OpenMP is a popular tool for on-node programming that is supported by a strong community of vendors, national labs, and academic groups. Several Exascale Computing Project (ECP) applications include OpenMP as part of their strategy for reaching exascale levels of performance. This talk represents the ECP SOLLVE project, where we continue to work with application partners and members of the OpenMP language committee to extend the OpenMP feature set to meet ECP application needs, especially with regard to accelerator support. This talk will present latest updates on the LLVM/Clang implementations/enhancements, their applicability on ECP applications and beyond. We will also present the current status of OpenMP offloading compiler implementations on pre-exascale and exascale system(s), their maturity and stability using our validation and verification testsuite.
1:45 p.m. (Virtual Zoom Meeting Link)
James A. Ang, Pacific Northwest National Laboratory
“New Horizons for HPC”
High Performance Computing is entering an era that will require significant adaptations; fundamental technologies are changing, new models of computing are emerging, and traditional ecosystems are being disrupted. The speaker describes an open innovation model, guided by HPC as a lead user and enabled by the CHIPS and Science Act, that can be an organizing principle for future computing research, bridge the valley of death with new public-private partnership models, and address the critical role of workforce development.
2:30 p.m. (Virtual Zoom Meeting Link)
Dominic Manno, Los Alamos National Laboratory
“GUFI: The Grand Unified File Index: Performant, Secure, Accessible, and Extensible, Pick Any Four”
Modern data centers routinely store massive data sets resulting in millions of directories and billions of files to support thousands of simultaneous users.
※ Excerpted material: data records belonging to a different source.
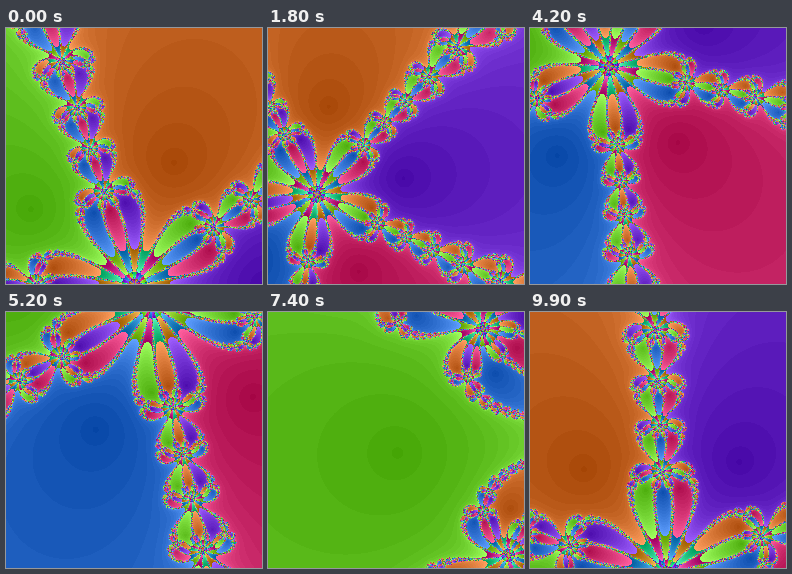
Write an HTML page with a canvas that moves like this. It is 256x256 px and loops after 10 s.

```html
<!DOCTYPE html>
<html lang="en">
<head>
<meta charset="utf-8">
<title>Newton fractal</title>
<style>
  html, body { margin: 0; width: 100%; height: 100%; overflow: hidden; }
  canvas { display: block; width: 100vw; height: 100vh; image-rendering: pixelated; }
</style>
</head>
<body>
<canvas id="stage" width="256" height="256"></canvas>
<script>
const SIZE = 256, HALF = SIZE / 2;
const STEP_MS = 100, STEPS = 100;
const MAX_ITERATIONS = 64;
const TOLERANCE = 2.5e-5;   // squared residual |z^5 - 1|^2
const SHADE = 5;            // brightness added per iteration, wrapping at 256

// One base colour per fifth root of unity, counter-clockwise from 1.
const BASE = [[64, 0, 160], [160, 64, 0], [64, 160, 0], [0, 64, 160], [160, 0, 64]];

const ctx = document.getElementById('stage').getContext('2d');
const image = ctx.createImageData(SIZE, SIZE);
const pixels = new Uint32Array(image.data.buffer);

// Colour lookup: root and iteration count to a packed ABGR pixel.
const palette = BASE.map(rgb =>
  Uint32Array.from({ length: MAX_ITERATIONS + 1 }, (_, n) => {
    const [r, g, b] = rgb.map(c => (c + SHADE * n) & 255);
    return (255 << 24) | (b << 16) | (g << 8) | r;
  }));

// Iterates z -> (4 z^5 + 1) / (5 z^4) until z settles on a root of z^5 = 1.
function newtonColour(x, y) {
  let n = 0;
  for (; n < MAX_ITERATIONS; n++) {
    const x2 = x * x - y * y, y2 = 2 * x * y;
    const x4 = x2 * x2 - y2 * y2, y4 = 2 * x2 * y2;
    const x5 = x4 * x - y4 * y, y5 = x4 * y + y4 * x;
    if ((x5 - 1) * (x5 - 1) + y5 * y5 < TOLERANCE) break;
    const d = 5 * (x4 * x4 + y4 * y4);
    if (d < 1e-30) { n = MAX_ITERATIONS; break; }
    const a = 4 * x5 + 1, b = 4 * y5;
    x = (a * x4 + b * y4) / d;
    y = (b * x4 - a * y4) / d;
  }
  const root = (Math.round(Math.atan2(y, x) * 5 / (2 * Math.PI)) + 5) % 5;
  return palette[root][n];
}

// The view circles the origin while it zooms and the roots turn slowly.
function draw(step) {
  const phase = 2 * Math.PI * step / STEPS;
  const centreX = Math.sin(phase), centreY = Math.cos(phase);
  const scale = (1 + 0.5 * Math.sin(phase)) / HALF;
  const turn = 0.01 * step;
  const c = Math.cos(turn), s = Math.sin(turn);
  for (let row = 0, i = 0; row < SIZE; row++) {
    const y = centreY + (HALF - row) * scale;
    for (let col = 0; col < SIZE; col++, i++) {
      const x = centreX + (col - HALF) * scale;
      pixels[i] = newtonColour(x * c + y * s, y * c - x * s);
    }
  }
  ctx.putImageData(image, 0, 0);
}

const start = performance.now();
let shown = -1;

function tick() {
  const step = Math.floor((performance.now() - start) / STEP_MS) % STEPS;
  if (step !== shown) draw(shown = step);
  requestAnimationFrame(tick);
}
tick();
</script>
</body>
</html>
```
While existing file systems store metadata that makes it possible to query the location of specific data sets or determine which data sets are responsible for the most capacity use per user, such queries typically do not perform well at the scale of modern data center file counts. In this paper we describe the Grand Unified File Index (GUFI) that enables both data center users and data center administrators to rapidly and securely search and sift through billions of file entries to rapidly locate and characterize data sets of interest. The hierarchical indexing used by GUFI preserves access permissions so that the index can be directly securely accessed by users and also enables advanced analysis of storage system use at a large-scale data center. Further, the indexing method used in GUFII is extremely extensible, allowing data center customization trivially. Compared to the existing state-of-the-art index for file system metadata, GUFI is able to provide speedups of 1.5x to 230x for queries executed by administrators using a real file system namespace. Queries executed by users, which typically cannot rely on data center wide indexing services, see even greater speedups using GUFI.
3:15 p.m. (Virtual Zoom Meeting Link)
Inder Monga, Lawrence Berkeley National Laboratory
“ESnet6: How ESnet’s Next-generation Infrastructure Will Enable Integrated Research Initiative Workflows”
This talk will discuss the newly completed upgrade of the ESnet6 infrastructure, including the complexities of completing the project during the pandemic. ESnet Executive Director Inder Monga will provide a brief overview on the architecture of the new facility, the bandwidth deployed, the automation software stack, and the services it enables. Focus will be on recent demonstrations with laboratories that illustrate the support for the upcoming Integrated Research Initiative and how the features of ESnet6 enable that vision.
4:00 p.m. (Virtual Zoom Meeting Link)
Shantenu Jha, Brookhaven National Laboratory
“ZettaWorks: Taking ExaWorks to the next frontier”
High-performance workflows are necessary for scientific discovery. We outline how ExaWorks is enabling workflows at extreme scales, and a vision for ExaWorks beyond exascale.